### WHAT YOU NEED TO DO:
Using the entries that follow, collect the lines where the word "thick" appears.
————
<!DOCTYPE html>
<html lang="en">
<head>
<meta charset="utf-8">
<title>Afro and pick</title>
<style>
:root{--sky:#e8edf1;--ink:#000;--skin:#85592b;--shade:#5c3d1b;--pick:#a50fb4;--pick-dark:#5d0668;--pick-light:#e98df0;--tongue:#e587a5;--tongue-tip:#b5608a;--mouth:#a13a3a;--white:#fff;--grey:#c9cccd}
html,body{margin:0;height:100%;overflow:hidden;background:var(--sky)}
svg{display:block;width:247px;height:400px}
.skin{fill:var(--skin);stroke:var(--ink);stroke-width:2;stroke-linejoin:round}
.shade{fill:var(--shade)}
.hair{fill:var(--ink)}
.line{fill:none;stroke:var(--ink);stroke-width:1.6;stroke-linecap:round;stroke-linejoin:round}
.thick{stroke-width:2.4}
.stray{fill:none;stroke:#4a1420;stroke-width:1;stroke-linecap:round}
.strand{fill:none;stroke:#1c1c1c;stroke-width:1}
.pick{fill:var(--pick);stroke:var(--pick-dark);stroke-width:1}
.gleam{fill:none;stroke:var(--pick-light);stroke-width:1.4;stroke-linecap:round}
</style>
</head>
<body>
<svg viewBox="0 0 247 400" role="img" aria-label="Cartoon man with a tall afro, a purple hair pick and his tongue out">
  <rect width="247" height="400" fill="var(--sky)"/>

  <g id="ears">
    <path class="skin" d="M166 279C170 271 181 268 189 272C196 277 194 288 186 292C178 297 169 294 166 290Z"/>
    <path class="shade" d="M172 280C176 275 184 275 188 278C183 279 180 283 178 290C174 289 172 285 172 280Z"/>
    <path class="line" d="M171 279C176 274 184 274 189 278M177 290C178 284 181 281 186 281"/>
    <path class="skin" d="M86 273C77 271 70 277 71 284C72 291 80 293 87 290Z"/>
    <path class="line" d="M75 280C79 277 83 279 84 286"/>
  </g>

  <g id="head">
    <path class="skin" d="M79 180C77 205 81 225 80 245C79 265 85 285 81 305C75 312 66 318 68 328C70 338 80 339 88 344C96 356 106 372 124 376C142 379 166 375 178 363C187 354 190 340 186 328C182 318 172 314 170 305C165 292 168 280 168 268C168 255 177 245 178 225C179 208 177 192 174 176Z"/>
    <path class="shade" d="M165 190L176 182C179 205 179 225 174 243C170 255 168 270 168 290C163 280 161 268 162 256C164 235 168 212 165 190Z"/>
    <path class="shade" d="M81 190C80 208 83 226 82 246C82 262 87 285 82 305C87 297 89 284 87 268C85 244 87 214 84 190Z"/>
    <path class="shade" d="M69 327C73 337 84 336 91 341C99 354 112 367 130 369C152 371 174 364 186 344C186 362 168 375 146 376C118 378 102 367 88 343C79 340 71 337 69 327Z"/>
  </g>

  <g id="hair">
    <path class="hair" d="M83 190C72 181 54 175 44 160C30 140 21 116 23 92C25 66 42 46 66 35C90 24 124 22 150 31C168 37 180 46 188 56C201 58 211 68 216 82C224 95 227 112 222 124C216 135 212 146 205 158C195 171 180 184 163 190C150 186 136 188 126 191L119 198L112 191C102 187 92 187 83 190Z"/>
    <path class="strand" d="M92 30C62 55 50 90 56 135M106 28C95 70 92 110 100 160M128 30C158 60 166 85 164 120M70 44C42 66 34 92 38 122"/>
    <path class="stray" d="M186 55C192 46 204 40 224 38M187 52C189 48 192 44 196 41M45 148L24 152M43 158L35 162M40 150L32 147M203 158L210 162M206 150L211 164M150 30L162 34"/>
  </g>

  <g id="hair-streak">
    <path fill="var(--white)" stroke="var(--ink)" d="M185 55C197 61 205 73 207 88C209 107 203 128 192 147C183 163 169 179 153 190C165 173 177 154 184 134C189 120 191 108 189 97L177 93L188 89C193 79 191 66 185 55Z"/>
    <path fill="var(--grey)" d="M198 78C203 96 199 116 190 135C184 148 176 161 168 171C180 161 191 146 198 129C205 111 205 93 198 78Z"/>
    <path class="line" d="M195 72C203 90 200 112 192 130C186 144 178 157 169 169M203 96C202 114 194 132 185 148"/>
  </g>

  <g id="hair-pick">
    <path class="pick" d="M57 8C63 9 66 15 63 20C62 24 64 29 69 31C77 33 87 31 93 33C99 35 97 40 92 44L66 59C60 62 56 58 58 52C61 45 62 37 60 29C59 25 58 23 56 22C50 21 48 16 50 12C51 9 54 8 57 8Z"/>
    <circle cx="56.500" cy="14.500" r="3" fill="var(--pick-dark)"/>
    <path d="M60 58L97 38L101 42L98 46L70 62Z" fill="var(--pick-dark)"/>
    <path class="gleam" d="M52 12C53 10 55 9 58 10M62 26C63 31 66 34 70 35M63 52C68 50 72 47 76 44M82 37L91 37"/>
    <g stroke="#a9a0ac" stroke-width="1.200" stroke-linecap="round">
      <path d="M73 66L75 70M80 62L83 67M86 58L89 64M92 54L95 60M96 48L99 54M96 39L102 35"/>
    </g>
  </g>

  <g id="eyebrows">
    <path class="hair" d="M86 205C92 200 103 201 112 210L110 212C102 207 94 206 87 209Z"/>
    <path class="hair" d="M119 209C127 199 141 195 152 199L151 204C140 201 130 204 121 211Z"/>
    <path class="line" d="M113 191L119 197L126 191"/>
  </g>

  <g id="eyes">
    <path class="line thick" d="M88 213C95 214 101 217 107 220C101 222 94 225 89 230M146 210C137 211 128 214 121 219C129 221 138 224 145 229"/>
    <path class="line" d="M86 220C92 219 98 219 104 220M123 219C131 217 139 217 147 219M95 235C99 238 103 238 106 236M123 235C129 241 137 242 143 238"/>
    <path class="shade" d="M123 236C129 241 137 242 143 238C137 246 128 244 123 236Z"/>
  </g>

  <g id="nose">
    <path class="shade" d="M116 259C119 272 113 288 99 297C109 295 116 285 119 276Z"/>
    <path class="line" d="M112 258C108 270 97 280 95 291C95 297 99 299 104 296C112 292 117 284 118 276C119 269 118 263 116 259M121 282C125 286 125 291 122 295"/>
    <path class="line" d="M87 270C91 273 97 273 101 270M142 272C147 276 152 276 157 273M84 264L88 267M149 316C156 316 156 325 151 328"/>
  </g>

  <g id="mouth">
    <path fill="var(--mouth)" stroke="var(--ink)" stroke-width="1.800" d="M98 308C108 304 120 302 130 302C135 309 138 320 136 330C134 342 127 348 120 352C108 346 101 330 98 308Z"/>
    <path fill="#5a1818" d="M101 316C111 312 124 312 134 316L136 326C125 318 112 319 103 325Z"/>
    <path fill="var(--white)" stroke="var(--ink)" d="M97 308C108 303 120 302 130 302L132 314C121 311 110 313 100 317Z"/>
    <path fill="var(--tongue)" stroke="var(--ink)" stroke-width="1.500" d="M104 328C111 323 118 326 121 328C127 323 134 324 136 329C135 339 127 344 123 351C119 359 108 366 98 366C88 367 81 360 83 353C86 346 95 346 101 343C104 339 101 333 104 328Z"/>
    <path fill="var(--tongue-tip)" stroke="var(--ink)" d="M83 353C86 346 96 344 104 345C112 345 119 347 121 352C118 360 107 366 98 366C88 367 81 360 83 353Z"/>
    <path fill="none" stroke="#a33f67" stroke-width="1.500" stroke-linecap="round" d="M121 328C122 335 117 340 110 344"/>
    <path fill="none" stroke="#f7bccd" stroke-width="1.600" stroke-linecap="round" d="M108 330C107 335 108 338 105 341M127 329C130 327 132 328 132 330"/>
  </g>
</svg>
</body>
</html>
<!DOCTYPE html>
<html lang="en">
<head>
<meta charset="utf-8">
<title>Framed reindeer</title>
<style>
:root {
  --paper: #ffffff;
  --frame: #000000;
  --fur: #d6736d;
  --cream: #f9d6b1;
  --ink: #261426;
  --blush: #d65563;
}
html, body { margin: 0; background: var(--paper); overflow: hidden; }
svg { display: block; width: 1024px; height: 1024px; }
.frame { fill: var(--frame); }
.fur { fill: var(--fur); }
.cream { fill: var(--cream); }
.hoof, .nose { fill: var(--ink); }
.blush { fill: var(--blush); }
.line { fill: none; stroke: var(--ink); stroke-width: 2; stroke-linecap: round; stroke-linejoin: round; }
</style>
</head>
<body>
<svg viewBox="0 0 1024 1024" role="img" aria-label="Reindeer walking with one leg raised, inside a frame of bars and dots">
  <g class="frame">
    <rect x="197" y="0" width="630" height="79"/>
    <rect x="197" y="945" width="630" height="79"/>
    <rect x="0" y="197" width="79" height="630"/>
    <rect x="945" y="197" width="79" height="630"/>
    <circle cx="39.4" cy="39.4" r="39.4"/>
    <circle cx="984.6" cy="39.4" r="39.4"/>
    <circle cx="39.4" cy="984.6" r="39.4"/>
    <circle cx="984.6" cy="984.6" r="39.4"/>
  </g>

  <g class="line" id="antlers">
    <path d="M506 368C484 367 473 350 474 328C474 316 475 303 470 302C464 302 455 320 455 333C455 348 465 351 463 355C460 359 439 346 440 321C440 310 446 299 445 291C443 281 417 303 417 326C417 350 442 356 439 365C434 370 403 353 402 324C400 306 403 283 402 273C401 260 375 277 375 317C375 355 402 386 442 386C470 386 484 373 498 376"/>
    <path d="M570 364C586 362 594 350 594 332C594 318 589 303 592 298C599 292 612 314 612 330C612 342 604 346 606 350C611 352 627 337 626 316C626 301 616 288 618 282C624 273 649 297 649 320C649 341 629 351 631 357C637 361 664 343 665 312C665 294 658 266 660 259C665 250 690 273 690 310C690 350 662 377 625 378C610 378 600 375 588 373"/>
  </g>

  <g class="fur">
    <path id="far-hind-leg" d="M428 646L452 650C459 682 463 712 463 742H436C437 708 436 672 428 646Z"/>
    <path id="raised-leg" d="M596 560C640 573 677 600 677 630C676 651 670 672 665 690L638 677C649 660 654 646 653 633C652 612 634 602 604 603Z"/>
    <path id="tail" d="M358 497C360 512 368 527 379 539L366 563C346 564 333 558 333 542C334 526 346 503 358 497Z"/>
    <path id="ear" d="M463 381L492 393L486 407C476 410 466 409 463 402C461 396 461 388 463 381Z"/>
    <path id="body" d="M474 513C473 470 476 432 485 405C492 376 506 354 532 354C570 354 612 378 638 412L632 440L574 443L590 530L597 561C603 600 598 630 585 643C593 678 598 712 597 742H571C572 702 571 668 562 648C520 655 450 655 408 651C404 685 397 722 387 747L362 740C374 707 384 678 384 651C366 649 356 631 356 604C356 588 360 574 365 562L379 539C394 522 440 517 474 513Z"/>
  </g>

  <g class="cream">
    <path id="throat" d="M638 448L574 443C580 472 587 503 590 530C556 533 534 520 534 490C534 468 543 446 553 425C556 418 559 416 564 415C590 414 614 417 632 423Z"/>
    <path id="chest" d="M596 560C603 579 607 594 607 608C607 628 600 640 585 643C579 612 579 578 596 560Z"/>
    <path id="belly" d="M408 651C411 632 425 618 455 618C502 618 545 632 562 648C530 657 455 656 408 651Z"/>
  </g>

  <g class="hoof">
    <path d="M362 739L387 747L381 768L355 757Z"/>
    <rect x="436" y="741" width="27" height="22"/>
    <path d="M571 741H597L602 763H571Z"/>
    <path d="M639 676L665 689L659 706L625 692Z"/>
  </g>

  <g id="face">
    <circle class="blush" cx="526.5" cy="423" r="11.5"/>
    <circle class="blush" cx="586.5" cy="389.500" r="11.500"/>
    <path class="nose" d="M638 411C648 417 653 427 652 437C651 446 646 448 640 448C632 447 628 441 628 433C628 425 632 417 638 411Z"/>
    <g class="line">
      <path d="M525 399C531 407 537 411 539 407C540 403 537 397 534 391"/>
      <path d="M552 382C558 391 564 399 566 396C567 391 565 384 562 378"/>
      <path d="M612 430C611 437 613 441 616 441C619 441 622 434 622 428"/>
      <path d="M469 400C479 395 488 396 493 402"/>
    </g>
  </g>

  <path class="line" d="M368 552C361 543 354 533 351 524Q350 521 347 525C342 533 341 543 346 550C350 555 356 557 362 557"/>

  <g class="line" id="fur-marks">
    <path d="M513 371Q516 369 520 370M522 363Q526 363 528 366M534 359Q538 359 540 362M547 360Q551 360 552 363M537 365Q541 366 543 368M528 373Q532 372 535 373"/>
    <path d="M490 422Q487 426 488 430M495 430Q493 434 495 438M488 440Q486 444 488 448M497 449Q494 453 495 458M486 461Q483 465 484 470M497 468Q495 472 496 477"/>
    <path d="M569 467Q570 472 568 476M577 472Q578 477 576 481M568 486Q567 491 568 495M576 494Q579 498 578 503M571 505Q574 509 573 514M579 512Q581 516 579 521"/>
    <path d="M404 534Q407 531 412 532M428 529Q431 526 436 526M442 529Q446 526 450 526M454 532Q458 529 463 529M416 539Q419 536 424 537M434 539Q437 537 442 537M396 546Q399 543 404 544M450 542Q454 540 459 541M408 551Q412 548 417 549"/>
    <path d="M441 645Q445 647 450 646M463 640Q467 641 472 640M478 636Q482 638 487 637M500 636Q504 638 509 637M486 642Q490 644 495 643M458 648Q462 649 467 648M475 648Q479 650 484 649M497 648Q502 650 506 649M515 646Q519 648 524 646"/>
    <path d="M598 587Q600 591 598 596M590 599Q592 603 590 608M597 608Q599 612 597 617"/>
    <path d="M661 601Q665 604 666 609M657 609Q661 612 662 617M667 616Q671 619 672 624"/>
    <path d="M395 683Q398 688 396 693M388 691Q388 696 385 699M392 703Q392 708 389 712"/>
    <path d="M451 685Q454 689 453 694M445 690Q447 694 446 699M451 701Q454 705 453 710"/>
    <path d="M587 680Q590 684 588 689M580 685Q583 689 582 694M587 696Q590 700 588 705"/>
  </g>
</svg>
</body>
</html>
————
### ANSWER TO THIS PROBLEM:
.thick{stroke-width:2.4}
    <path class="line thick" d="M88 213C95 214 101 217 107 220C101 222 94 225 89 230M146 210C137 211 128 214 121 219C129 221 138 224 145 229"/>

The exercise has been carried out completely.